Harlem Meer, Central Park, 1859 -1860s

January 2, 2014

centralparkpromenadenyplThis is a rare photogravure Victorian/Edwardian era print of laborers taking 843 rocky, swampy acres and reshaping it into a man-made oasis of nature in Central Park’s Harlem Meer in stages in 1859 through the 1860s.

Central Park designers Frederick Law Olmsted and Calvert Vaux named this man-made water body “the Meer” — Dutch for “lake.” It was a nod to the 17th Century European settlers who first inhabited the village of Harlem.This depicts a drive in the north end of Central Park, NY.

The caption reads: the location is opposite Mount Vincent. Now called the Mount, it is located high above the cove of the Harlem Meer at the north end of Central Park and directly behind the Conservatory Garden. It is a barren area that is currently used as the site of the Park’s chief composting operation (source).

Also in the vicinity are Fort Clinton and Nutter’s Battery, gun emplacements that had been intended for use during the War of 1812.


We're your source for local coverage, we count on your support. SPONSOR US!
Your support is crucial in maintaining a healthy democracy and quality journalism. With your contribution, we can continue to provide engaging news and free access to all.
accepted credit cards

Leave a Reply

Your email address will not be published. Required fields are marked *

You may use these HTML tags and attributes: <a href="" title=""> <abbr title=""> <acronym title=""> <b> <blockquote cite=""> <cite> <code> <del datetime=""> <em> <i> <q cite=""> <s> <strike> <strong>

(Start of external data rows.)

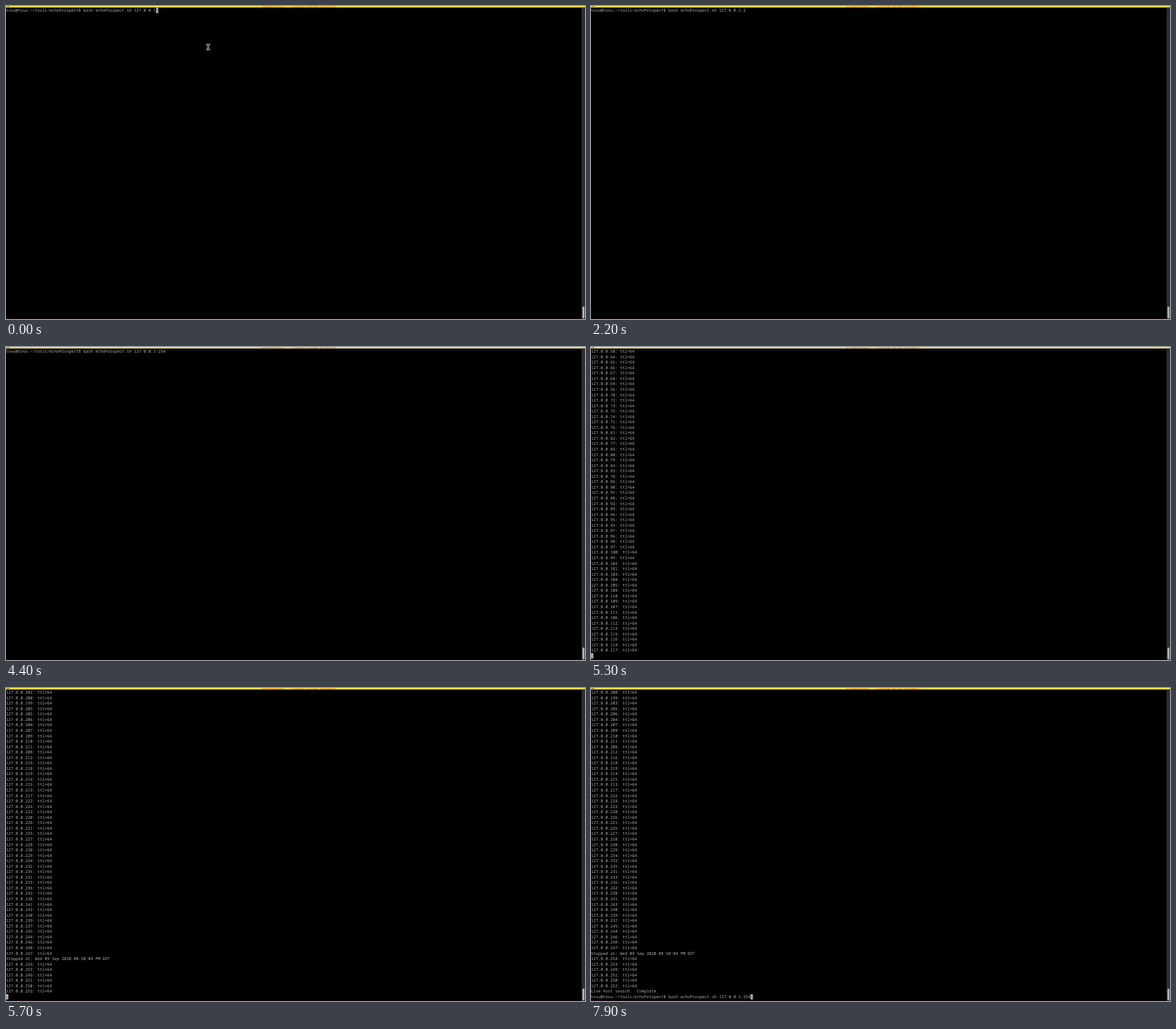
An HTML page for the animation above (8000 ms loop, 1018x550 px).

```html
<!DOCTYPE html>
<html lang="en">
<head>
<meta charset="utf-8">
<title>Terminal</title>
<style>
  html, body { margin: 0; width: 100%; height: 100%; overflow: hidden; background: #000; }
  svg { display: block; width: 1018px; height: 550px; }
  text {
    font: 7.083px "Noto Sans Mono", "DejaVu Sans Mono", monospace;
    font-variant-ligatures: none;
    text-rendering: geometricPrecision;
    white-space: pre;
    fill: #b4b4b4;
  }
  .title { fill: #d4581c; }

  .at { animation: 8s step-end infinite; }
  #typing  { animation-name: typing; }
  #early   { animation-name: early; }
  #late    { animation-name: late; }
  #done    { animation-name: done; }
  #pointer { animation-name: pointer; }
  #recall  { animation-name: recall; }
  .key0 { animation-name: key0; }
  .key1 { animation-name: key1; }
  .key2 { animation-name: key2; }
  .key3 { animation-name: key3; }
  #cursor { animation-name: cursor; }

  @keyframes typing  { 0% { opacity: 1 } 66.25%, 100% { opacity: 0 } }
  @keyframes early   { 0% { opacity: 0 } 66.25% { opacity: 1 } 68.75%, 100% { opacity: 0 } }
  @keyframes late    { 0% { opacity: 0 } 68.75% { opacity: 1 } 81.25%, 100% { opacity: 0 } }
  @keyframes done    { 0% { opacity: 0 } 81.25%, 100% { opacity: 1 } }
  @keyframes pointer { 0% { opacity: 1 } 10%, 100% { opacity: 0 } }
  @keyframes recall  { 0% { opacity: 0 } 98.75%, 100% { opacity: 1 } }
  @keyframes key0 { 0% { opacity: 0 } 10%, 100% { opacity: 1 } }
  @keyframes key1 { 0% { opacity: 0 } 20%, 100% { opacity: 1 } }
  @keyframes key2 { 0% { opacity: 0 } 33.75%, 100% { opacity: 1 } }
  @keyframes key3 { 0% { opacity: 0 } 47.5%, 100% { opacity: 1 } }

  /* Blinking block: column 4.25px, row 9.55px */
  @keyframes cursor {
    0%     { opacity: 1; transform: translate(263.5px, 0) }
    2.5%   { opacity: 0; transform: translate(263.5px, 0) }
    10%    { opacity: 1; transform: translate(267.75px, 0) }
    17.5%  { opacity: 0; transform: translate(267.75px, 0) }
    20%    { opacity: 1; transform: translate(272px, 0) }
    27.5%  { opacity: 0; transform: translate(272px, 0) }
    33.75% { opacity: 1; transform: translate(276.25px, 0) }
    38.75% { opacity: 0; transform: translate(276.25px, 0) }
    47.5%  { opacity: 1; transform: translate(280.5px, 0) }
    55%    { opacity: 0; transform: translate(280.5px, 0) }
    66.25% { opacity: 1; transform: translate(0, 534.8px) }
    68.75% { opacity: 0; transform: translate(0, 534.8px) }
    71.25% { opacity: 1; transform: translate(0, 534.8px) }
    81.25% { opacity: 0; transform: translate(0, 534.8px) }
    87.5%  { opacity: 1; transform: translate(136px, 534.8px) }
    96.25% { opacity: 0; transform: translate(136px, 534.8px) }
    98.75%, 100% { opacity: 1; transform: translate(280.5px, 534.8px) }
  }
</style>
</head>
<body>
<svg viewBox="0 0 1018 550">
  <rect width="1018" height="550"/>
  <rect y="549" width="1018" height="1" fill="#140004"/>

  <rect width="1018" height="2.6" fill="#f6e44c"/>
  <rect x="1.5" width="4.5" height="1" fill="#4a4a3c"/>
  <text class="title" x="448.5" y="1.6">tovu@tovu: ~/tools/echoProspect</text>

  <rect x="1012" y="2.6" width="6" height="547.4" fill="#2b2f31"/>
  <rect x="1013.5" y="528" width="3.5" height="21" rx="1.7" fill="#b4b4b2"/>

  <g id="typing" class="at"></g>
  <g id="early" class="at"></g>
  <g id="late" class="at"></g>
  <g id="done" class="at"><g id="recall" class="at"></g></g>

  <rect id="cursor" class="at" y="3.1" width="4.2" height="9.55" fill="#aaa"/>

  <g id="pointer" class="at" fill="none" stroke-linecap="square">
    <path id="beam" d="M353.7 67.7H357.3M355.5 67.7V76.5M353.7 76.5H357.3" stroke="#e8e8e8" stroke-width="2.6"/>
    <path d="M353.7 67.7H357.3M355.5 67.7V76.5M353.7 76.5H357.3" stroke="#000" stroke-width=".9"/>
  </g>
</svg>
<script>
  const COL = 4.25, ROW = 9.55, BASE = 10.1, LAST = 56;
  const prompt = 'tovu@tovu:~/tools/echoProspect$ ';
  const command = 'bash echoProspect.sh 127.0.0.1';
  const range = '-254';

  function print(id, row, str, col = 0, cls = '') {
    const t = document.createElementNS('http://www.w3.org/2000/svg', 'text');
    t.setAttribute('x', col * COL);
    t.setAttribute('y', BASE + row * ROW);
    if (cls) t.setAttribute('class', cls);
    t.textContent = str;
    document.getElementById(id).appendChild(t);
  }

  const printAll = (id, lines) => lines.forEach((line, row) => print(id, row, line));
  const replies = hosts => hosts.split(' ').map(n => `127.0.0.${n}: ttl=64`);

  const firstHosts = replies(
    '58 64 65 66 67 68 69 56 70 72 73 75 74 71 76 81 82 77 85 80 79 84 83 78 86 ' +
    '90 91 88 92 89 94 95 93 87 96 98 97 100 99 102 101 103 104 105 108 110 109 ' +
    '107 111 106 112 113 115 116 114 117');

  const lastHosts = [
    ...replies(
      '202 200 199 203 205 206 204 207 209 210 211 208 212 216 218 219 214 215 ' +
      '213 217 222 224 223 220 226 221 225 227 228 230 229 234 232 235 231 233 ' +
      '236 242 238 241 243 240 239 237 245 244 246 248 247'),
    'Stopped at: Wed 09 Sep 2020 08:50:04 PM EDT',
    ...replies('254 253 249 251 250 252')
  ];

  const typedCol = prompt.length + command.length;
  print('typing', 0, prompt + command);
  [...range].forEach((ch, i) => print('typing', 0, ch, typedCol + i, 'at key' + i));

  printAll('early', firstHosts);
  printAll('late', lastHosts);
  printAll('done', [...lastHosts.slice(1), 'Live host search:  Complete', prompt]);
  print('recall', LAST, command + range, prompt.length);
</script>
</body>
</html>
```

This site uses Akismet to reduce spam. Learn how your comment data is processed.

Related Articles